Data listing START

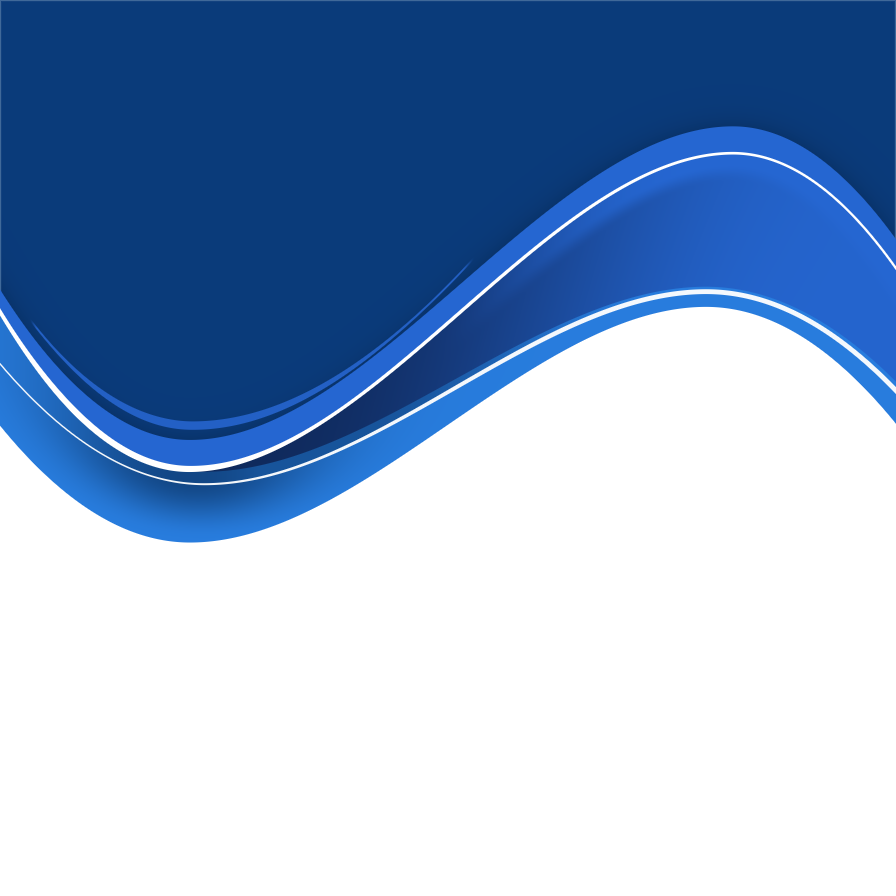
Write a WebGL 2 fragment shader that draws this background.

```glsl
#version 300 es
precision highp float;

uniform vec2 u_resolution;
out vec4 outColor;

#define NAVY vec3(0.040, 0.230, 0.480)
#define ROYAL vec3(0.145, 0.400, 0.820)
#define AZURE vec3(0.155, 0.485, 0.865)
#define DEEP vec3(0.060, 0.165, 0.365)
#define RIBBON_SHADE vec3(0.070, 0.275, 0.520)
#define PAPER vec3(1.0)
#define SHADOW_STRENGTH 0.13
#define FRAME_WIDTH 0.0013

// Height of a wave: parabolic tails joined by a cubic from trough to crest
float waveHeight(float x, float startY, vec2 trough, vec2 crest, float endY) {
    if (x < trough.x) {
        float u = (trough.x - x) / trough.x;
        return mix(trough.y, startY, u * u);
    }
    if (x > crest.x) {
        float u = (x - crest.x) / (1.0 - crest.x);
        return mix(crest.y, endY, u * u);
    }
    return mix(trough.y, crest.y, smoothstep(trough.x, crest.x, x));
}

// Signed distance to a wave, positive above it
float waveDistance(vec2 p, float startY, vec2 trough, vec2 crest, float endY) {
    const float h = 0.002;
    float y = waveHeight(p.x, startY, trough, crest, endY);
    float ahead = waveHeight(p.x + h, startY, trough, crest, endY);
    float behind = waveHeight(p.x - h, startY, trough, crest, endY);
    float slope = (ahead - behind) / (2.0 * h);
    return (p.y - y) / sqrt(1.0 + slope * slope);
}

// Antialiased coverage of the negative side of a distance
float fill(float d) {
    float pixel = 1.0 / min(u_resolution.x, u_resolution.y);
    return clamp(0.5 - d / pixel, 0.0, 1.0);
}

float stroke(float d, float halfWidth) {
    return fill(abs(d) - halfWidth);
}

void main() {
    vec2 p = gl_FragCoord.xy / u_resolution;

    // Boundaries, from top to bottom
    float bandTop = waveDistance(p, 0.677, vec2(0.212, 0.509), vec2(0.818, 0.859), 0.733);
    float upperLine = waveDistance(p, 0.652, vec2(0.212, 0.4766), vec2(0.818, 0.829), 0.7005);
    float ribbonTop = waveDistance(p, 0.662, vec2(0.228, 0.4735), vec2(0.788, 0.680), 0.574);
    float lowerLine = waveDistance(p, 0.594, vec2(0.228, 0.4596), vec2(0.788, 0.6745), 0.564);
    float ribbonEnd = waveDistance(p, 0.525, vec2(0.212, 0.3945), vec2(0.788, 0.6575), 0.527);

    // Navy field with a soft shadow above the band
    vec3 color = NAVY * (1.0 - SHADOW_STRENGTH * exp(-max(bandTop, 0.0) / 0.012));

    // Faint frame along the canvas border
    float border = min(min(p.x, 1.0 - p.x), 1.0 - p.y);
    color = mix(color, vec3(0.25, 0.41, 0.60), fill(border - FRAME_WIDTH));

    // Tapered crescent above the trough
    float crescent = waveDistance(p, 0.691, vec2(0.215, 0.525), vec2(1.613, 1.977), 1.0);
    float taper = smoothstep(0.03, 0.2, p.x) * (1.0 - smoothstep(0.22, 0.5, p.x));
    float span = smoothstep(0.033, 0.042, p.x) * (1.0 - smoothstep(0.515, 0.53, p.x));
    color = mix(color, ROYAL * 0.94, span * stroke(crescent, 0.001 + 0.0037 * taper));

    // Royal band
    color = mix(color, ROYAL, fill(bandTop));

    // Inner fold, dark at the left and lit at the right
    float depth = max(-upperLine, 0.0);
    float light = smoothstep(0.28, 0.98, p.x + 0.45 * depth);
    vec3 fold = mix(DEEP, ROYAL * 0.98, light);
    float rim = (1.0 - smoothstep(0.012, 0.032, depth)) * smoothstep(0.48, 0.78, p.x);
    fold = mix(fold, ROYAL, rim);
    color = mix(color, fold, fill(upperLine));

    // Azure ribbon, shaded around the trough and along its upper lip
    float offset = (p.x - 0.21) / 0.15;
    float troughShade = exp(-offset * offset);
    float below = 1.0 - smoothstep(-0.005, 0.062, -lowerLine);
    float lip = smoothstep(-0.001, 0.002, lowerLine);
    float lipShade = lip * smoothstep(0.0, 0.15, p.x) * (1.0 - smoothstep(0.4, 0.75, p.x));
    float shade = max(troughShade * below, 0.75 * lipShade);
    vec3 ribbon = mix(AZURE, RIBBON_SHADE, shade);
    color = mix(color, ribbon, fill(max(ribbonTop, upperLine)));

    // Paper below the ribbon
    color = mix(color, PAPER, fill(ribbonEnd));

    // White highlights with varying weight
    float swell = smoothstep(-0.03, 0.1, p.x) * (1.0 - smoothstep(0.18, 0.4, p.x));
    float upperWidth = mix(0.0019, 0.0013, smoothstep(0.5, 1.0, p.x)) + 0.0016 * swell;
    float lowerWidth = mix(0.0008, 0.0027, smoothstep(0.05, 0.75, p.x));
    color = mix(color, PAPER, stroke(upperLine, upperWidth));
    color = mix(color, PAPER, 0.95 * stroke(lowerLine, lowerWidth));

    outColor = vec4(color, 1.0);
}
```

Data listing END

= Task goal =
Do not include images; quote all of the entries above exactly.

= Answer for this exercise =
Write a WebGL 2 fragment shader that draws this background.

```glsl
#version 300 es
precision highp float;

uniform vec2 u_resolution;
out vec4 outColor;

#define NAVY vec3(0.040, 0.230, 0.480)
#define ROYAL vec3(0.145, 0.400, 0.820)
#define AZURE vec3(0.155, 0.485, 0.865)
#define DEEP vec3(0.060, 0.165, 0.365)
#define RIBBON_SHADE vec3(0.070, 0.275, 0.520)
#define PAPER vec3(1.0)
#define SHADOW_STRENGTH 0.13
#define FRAME_WIDTH 0.0013

// Height of a wave: parabolic tails joined by a cubic from trough to crest
float waveHeight(float x, float startY, vec2 trough, vec2 crest, float endY) {
    if (x < trough.x) {
        float u = (trough.x - x) / trough.x;
        return mix(trough.y, startY, u * u);
    }
    if (x > crest.x) {
        float u = (x - crest.x) / (1.0 - crest.x);
        return mix(crest.y, endY, u * u);
    }
    return mix(trough.y, crest.y, smoothstep(trough.x, crest.x, x));
}

// Signed distance to a wave, positive above it
float waveDistance(vec2 p, float startY, vec2 trough, vec2 crest, float endY) {
    const float h = 0.002;
    float y = waveHeight(p.x, startY, trough, crest, endY);
    float ahead = waveHeight(p.x + h, startY, trough, crest, endY);
    float behind = waveHeight(p.x - h, startY, trough, crest, endY);
    float slope = (ahead - behind) / (2.0 * h);
    return (p.y - y) / sqrt(1.0 + slope * slope);
}

// Antialiased coverage of the negative side of a distance
float fill(float d) {
    float pixel = 1.0 / min(u_resolution.x, u_resolution.y);
    return clamp(0.5 - d / pixel, 0.0, 1.0);
}

float stroke(float d, float halfWidth) {
    return fill(abs(d) - halfWidth);
}

void main() {
    vec2 p = gl_FragCoord.xy / u_resolution;

    // Boundaries, from top to bottom
    float bandTop = waveDistance(p, 0.677, vec2(0.212, 0.509), vec2(0.818, 0.859), 0.733);
    float upperLine = waveDistance(p, 0.652, vec2(0.212, 0.4766), vec2(0.818, 0.829), 0.7005);
    float ribbonTop = waveDistance(p, 0.662, vec2(0.228, 0.4735), vec2(0.788, 0.680), 0.574);
    float lowerLine = waveDistance(p, 0.594, vec2(0.228, 0.4596), vec2(0.788, 0.6745), 0.564);
    float ribbonEnd = waveDistance(p, 0.525, vec2(0.212, 0.3945), vec2(0.788, 0.6575), 0.527);

    // Navy field with a soft shadow above the band
    vec3 color = NAVY * (1.0 - SHADOW_STRENGTH * exp(-max(bandTop, 0.0) / 0.012));

    // Faint frame along the canvas border
    float border = min(min(p.x, 1.0 - p.x), 1.0 - p.y);
    color = mix(color, vec3(0.25, 0.41, 0.60), fill(border - FRAME_WIDTH));

    // Tapered crescent above the trough
    float crescent = waveDistance(p, 0.691, vec2(0.215, 0.525), vec2(1.613, 1.977), 1.0);
    float taper = smoothstep(0.03, 0.2, p.x) * (1.0 - smoothstep(0.22, 0.5, p.x));
    float span = smoothstep(0.033, 0.042, p.x) * (1.0 - smoothstep(0.515, 0.53, p.x));
    color = mix(color, ROYAL * 0.94, span * stroke(crescent, 0.001 + 0.0037 * taper));

    // Royal band
    color = mix(color, ROYAL, fill(bandTop));

    // Inner fold, dark at the left and lit at the right
    float depth = max(-upperLine, 0.0);
    float light = smoothstep(0.28, 0.98, p.x + 0.45 * depth);
    vec3 fold = mix(DEEP, ROYAL * 0.98, light);
    float rim = (1.0 - smoothstep(0.012, 0.032, depth)) * smoothstep(0.48, 0.78, p.x);
    fold = mix(fold, ROYAL, rim);
    color = mix(color, fold, fill(upperLine));

    // Azure ribbon, shaded around the trough and along its upper lip
    float offset = (p.x - 0.21) / 0.15;
    float troughShade = exp(-offset * offset);
    float below = 1.0 - smoothstep(-0.005, 0.062, -lowerLine);
    float lip = smoothstep(-0.001, 0.002, lowerLine);
    float lipShade = lip * smoothstep(0.0, 0.15, p.x) * (1.0 - smoothstep(0.4, 0.75, p.x));
    float shade = max(troughShade * below, 0.75 * lipShade);
    vec3 ribbon = mix(AZURE, RIBBON_SHADE, shade);
    color = mix(color, ribbon, fill(max(ribbonTop, upperLine)));

    // Paper below the ribbon
    color = mix(color, PAPER, fill(ribbonEnd));

    // White highlights with varying weight
    float swell = smoothstep(-0.03, 0.1, p.x) * (1.0 - smoothstep(0.18, 0.4, p.x));
    float upperWidth = mix(0.0019, 0.0013, smoothstep(0.5, 1.0, p.x)) + 0.0016 * swell;
    float lowerWidth = mix(0.0008, 0.0027, smoothstep(0.05, 0.75, p.x));
    color = mix(color, PAPER, stroke(upperLine, upperWidth));
    color = mix(color, PAPER, 0.95 * stroke(lowerLine, lowerWidth));

    outColor = vec4(color, 1.0);
}
```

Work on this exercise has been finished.